to keep a secret
Editor's note: This is the sixth in a series of 12 articles on Hawaii's opponents for the 2005 football season. Tomorrow: San Jose State.
Hal Mumme must be a fan of the late country crooner Charlie Rich -- or at least of one of the Silver Fox's biggest hits, "Behind Closed Doors."
Mumme's making sure no one knows what goes on at his New Mexico State practices. He closed the workouts this week to fans, media and spies in anticipation of the season opener against rival Texas-El Paso on Sept. 3.
Not that Mumme is paranoid. The former UTEP assistant just knows what a big game the Aggies-Miners matchup is, and if he has any tricks up his sleeves, he doesn't want them slipping across the state line.
The former Kentucky head coach has had a lot on his mind lately, and not all of it is about him ushering the Aggies into the Western Athletic Conference in his first season at Las Cruces. Mumme is involved in a lawsuit against the NCAA and Kentucky, filed by his Wildcats assistant, Claude Bassett, and having to do with the school's knowledge of recruiting violations during Mumme's tenure.
Mumme is an expert in reclamation projects and building programs from the ground up, like he did at Southeastern Louisiana. He hopes to turn around the Aggies the way he did Kentucky (minus the NCAA problems), Valdosta State and Iowa Wesleyan.
He does it via the passing lanes. Mumme calls his offense the "Air Raid" attack, and in its second year of existence last season, his Southeastern Louisiana crew led NCAA Division I-AA with 408 passing yards per game and 537 in total offense.
The Aggies' pilot will be junior college transfer Royal Gill (6-feet-5, 220 pounds), getting the nod last week after a close competition with Joey Vincent.
"(Royal is) really picking up the offense well," Mumme said. "Joey is an important part of our team and I don't look at him as a second-team guy, he's more of a 1B. I have confidence in him if we had to go to him."

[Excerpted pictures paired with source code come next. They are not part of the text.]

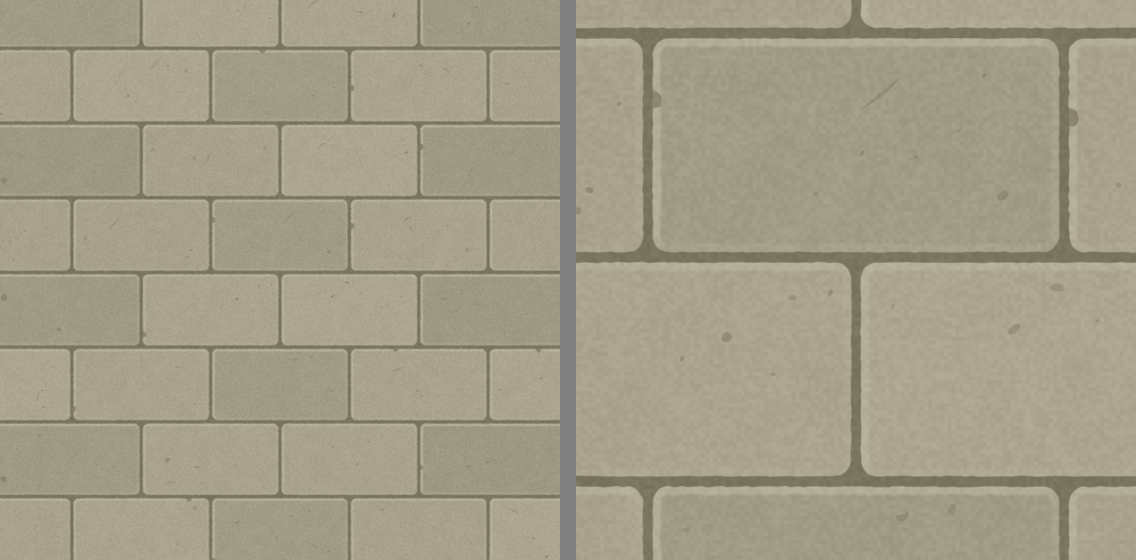
Left, the full canvas; right, a detail of the centre.
Give the GLSL for this texture, as a Shadertoy shader.

```glsl
const vec2 PITCH = vec2(0.2478, 0.1334);    // brick spacing
const float FIRST_JOINT = 0.1133;           // height of the lowest joint
const vec2 JOINT = vec2(0.0058, 0.0062);    // mortar widths
const float CORNER = 0.0095;
const float RIM = 0.0048;
const float MARGIN = 0.012;                 // keeps specks off the rim
const int SPECKS = 6;
const float SPECK_MIN = 0.0012;
const float SPECK_MAX = 0.0042;
const float CHIP_CHANCE = 0.45;
const float SCRATCH_CHANCE = 0.5;
const float GRAIN = 0.045;
const float MOTTLE = 0.014;
const vec3 LIGHT_BRICK = vec3(0.664, 0.640, 0.558);
const vec3 DARK_BRICK = vec3(0.625, 0.604, 0.523);
const vec3 RIM_COLOR = vec3(0.715, 0.692, 0.610);
const vec3 SPECK_COLOR = vec3(0.545, 0.520, 0.435);
const vec3 MORTAR = vec3(0.478, 0.455, 0.376);

vec3 hash3(vec2 p) {
    vec3 q = fract(p.xyx * vec3(0.1031, 0.1030, 0.0973));
    q += dot(q, q.yxz + 33.33);
    return fract((q.xxy + q.yzz) * q.zyx);
}

float noise(vec2 p) {
    vec2 i = floor(p), f = fract(p);
    f = f * f * (3.0 - 2.0 * f);
    float low = mix(hash3(i).x, hash3(i + vec2(1, 0)).x, f.x);
    float high = mix(hash3(i + vec2(0, 1)).x, hash3(i + vec2(1, 1)).x, f.x);
    return mix(low, high, f.y);
}

float roundBox(vec2 p, vec2 halfSize, float radius) {
    vec2 q = abs(p) - halfSize + radius;
    return length(max(q, 0.0)) + min(max(q.x, q.y), 0.0) - radius;
}

vec2 rotate(vec2 p, float angle) {
    float c = cos(angle), s = sin(angle);
    return vec2(c * p.x + s * p.y, c * p.y - s * p.x);
}

float fill(float d, float soft) {
    return 1.0 - smoothstep(-soft, soft, d);
}

// Small oval pits scattered over one brick
float specks(vec2 p, vec2 area, vec2 seed, float wobble, float px) {
    float mask = 0.0;
    for (int i = 0; i < SPECKS; i++) {
        vec2 key = seed + float(i) * vec2(5.3, 9.1);
        vec3 place = hash3(key), form = hash3(key + 41.7);
        vec2 q = rotate(p - (place.xy * 2.0 - 1.0) * area, form.x * 1.6 - 0.3);
        q.y *= mix(1.2, 2.2, form.y);
        float radius = mix(SPECK_MIN, SPECK_MAX, place.z * place.z);
        float d = length(q) - radius + wobble * radius;
        mask = max(mask, fill(d, px) * mix(0.5, 0.9, form.z));
    }
    return mask;
}

// One short bent scratch, tapered at both ends
float scratch(vec2 p, vec2 area, vec2 seed, float px) {
    vec3 place = hash3(seed + 71.3), form = hash3(seed + 97.9);
    vec2 q = rotate(p - (place.xy * 2.0 - 1.0) * area * 0.8, form.x * 2.0 - 0.7);
    float reach = mix(0.006, 0.016, form.y);
    float t = q.x / reach;
    q.y += (form.z - 0.5) * 0.008 * t * t;
    float width = 0.0012 * (1.0 - t * t);
    return fill(abs(q.y) - width, px) * step(abs(t), 1.0)
        * step(place.z, SCRATCH_CHANCE) * 0.7;
}

void mainImage(out vec4 fragColor, in vec2 fragCoord) {
    vec2 uv = fragCoord / iResolution.y;
    float px = 1.0 / iResolution.y;

    // Running bond, with wider end bricks in the even rows
    float v = (uv.y - FIRST_JOINT) / PITCH.y;
    float row = floor(v);
    float odd = mod(row, 2.0);
    float u = (uv.x - 0.5) / PITCH.x + 0.5 * odd;
    float col = clamp(floor(u), -2.0, 1.0 + odd);
    vec2 p = (vec2(u - col, v - row) - 0.5) * PITCH;
    vec2 body = p;
    if (odd < 0.5 && col < -1.5) body.x = max(p.x, 0.0);
    if (odd < 0.5 && col > 0.5) body.x = min(p.x, 0.0);
    vec2 halfSize = 0.5 * (PITCH - JOINT);
    vec2 seed = vec2(col, row) * vec2(13.7, 17.9) + 151.0;
    vec3 pick = hash3(seed);

    // Brick tone
    float dark = odd > 0.5 ? step(abs(col), 0.5) : step(1.0, abs(col + 0.5));
    vec3 color = mix(LIGHT_BRICK, DARK_BRICK, dark);
    color += (pick.x - 0.5) * vec3(0.016, 0.016, 0.022);

    // Rim, brightest toward the upper left
    float rough = noise(uv * 260.0) - 0.5;
    float edge = roundBox(body, halfSize, CORNER) + rough * 0.0008;
    vec2 facing = max(abs(body) - halfSize + CORNER, 0.0) * sign(body);
    facing /= max(length(facing), 0.0001);
    float lit = 0.55 + 0.4 * dot(facing, vec2(-0.7, 0.7));
    color = mix(color, RIM_COLOR, lit * smoothstep(-RIM - 0.0012, -RIM + 0.0012, edge));

    // Wear
    vec2 area = halfSize - MARGIN;
    float wear = max(specks(p, area, seed, rough * 1.2, px), scratch(p, area, seed, px));
    color = mix(color, SPECK_COLOR, wear);
    vec2 along = (hash3(seed + 23.1).xy * 2.0 - 1.0) * area;
    vec2 chipAt = pick.y < 0.5 ? vec2(along.x, halfSize.y) : vec2(-halfSize.x, along.y);
    float chip = fill(length(p - chipAt) - 0.0055 + rough * 0.003, px);
    color = mix(color, SPECK_COLOR, chip * step(pick.z, CHIP_CHANCE));

    // Mortar and surface grain
    color = mix(MORTAR, color, fill(edge, px));
    color += (noise(uv * 430.0) - 0.5) * GRAIN + (noise(uv * 55.0) - 0.5) * MOTTLE;
    fragColor = vec4(color, 1.0);
}
```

The rest of the offense returns nearly intact, with wideouts Brandon Allen and Tim Tolbert, tight end Jeremy Weeks and slotback Paul Dombrowski. Dombrowski played some quarterback last year, and may be the team's best all-around athlete.
Muammar Ali returns at running back after going for a team-high 561 yards last fall.
Four starters on the offensive line are back, led by 6-1, 348-pound guard Nick Cole.
Free Safety Matt Griebel was in on 91 stops last year and leads the six returning starters on defense. Both cornerbacks, Gill Byrd and Shukree Shabazz, are among them.
The run defense might be questionable with the loss of four starters in the front seven. Solid linebacker Jimmy Cottrell (6-0, 237) is back, though, and he's led NMSU in tackles all three years he's been an Aggie.
Junior Brad Evans will likely kick and punt.
Mumme, who was a wide receiver at New Mexico Military Institute in Roswell, barnstormed the state as soon as he was hired. He reassured the Aggie faithful that 45-0 losses to UTEP, and 38-3 defeats to New Mexico -- last year's scores -- are a thing of the past. If they aren't, Mumme could be heading to his next fixer-upper sooner than he wants.
New Mexico State Aggies
Multiple, one back
5-6 (4-3 Sun Belt)
Hal Mumme (97-64-1, 0-0 at NMSU)
||at North Texas
||at New Mexico
||at Louisiana Tech
||at Boise State
||at San Jose State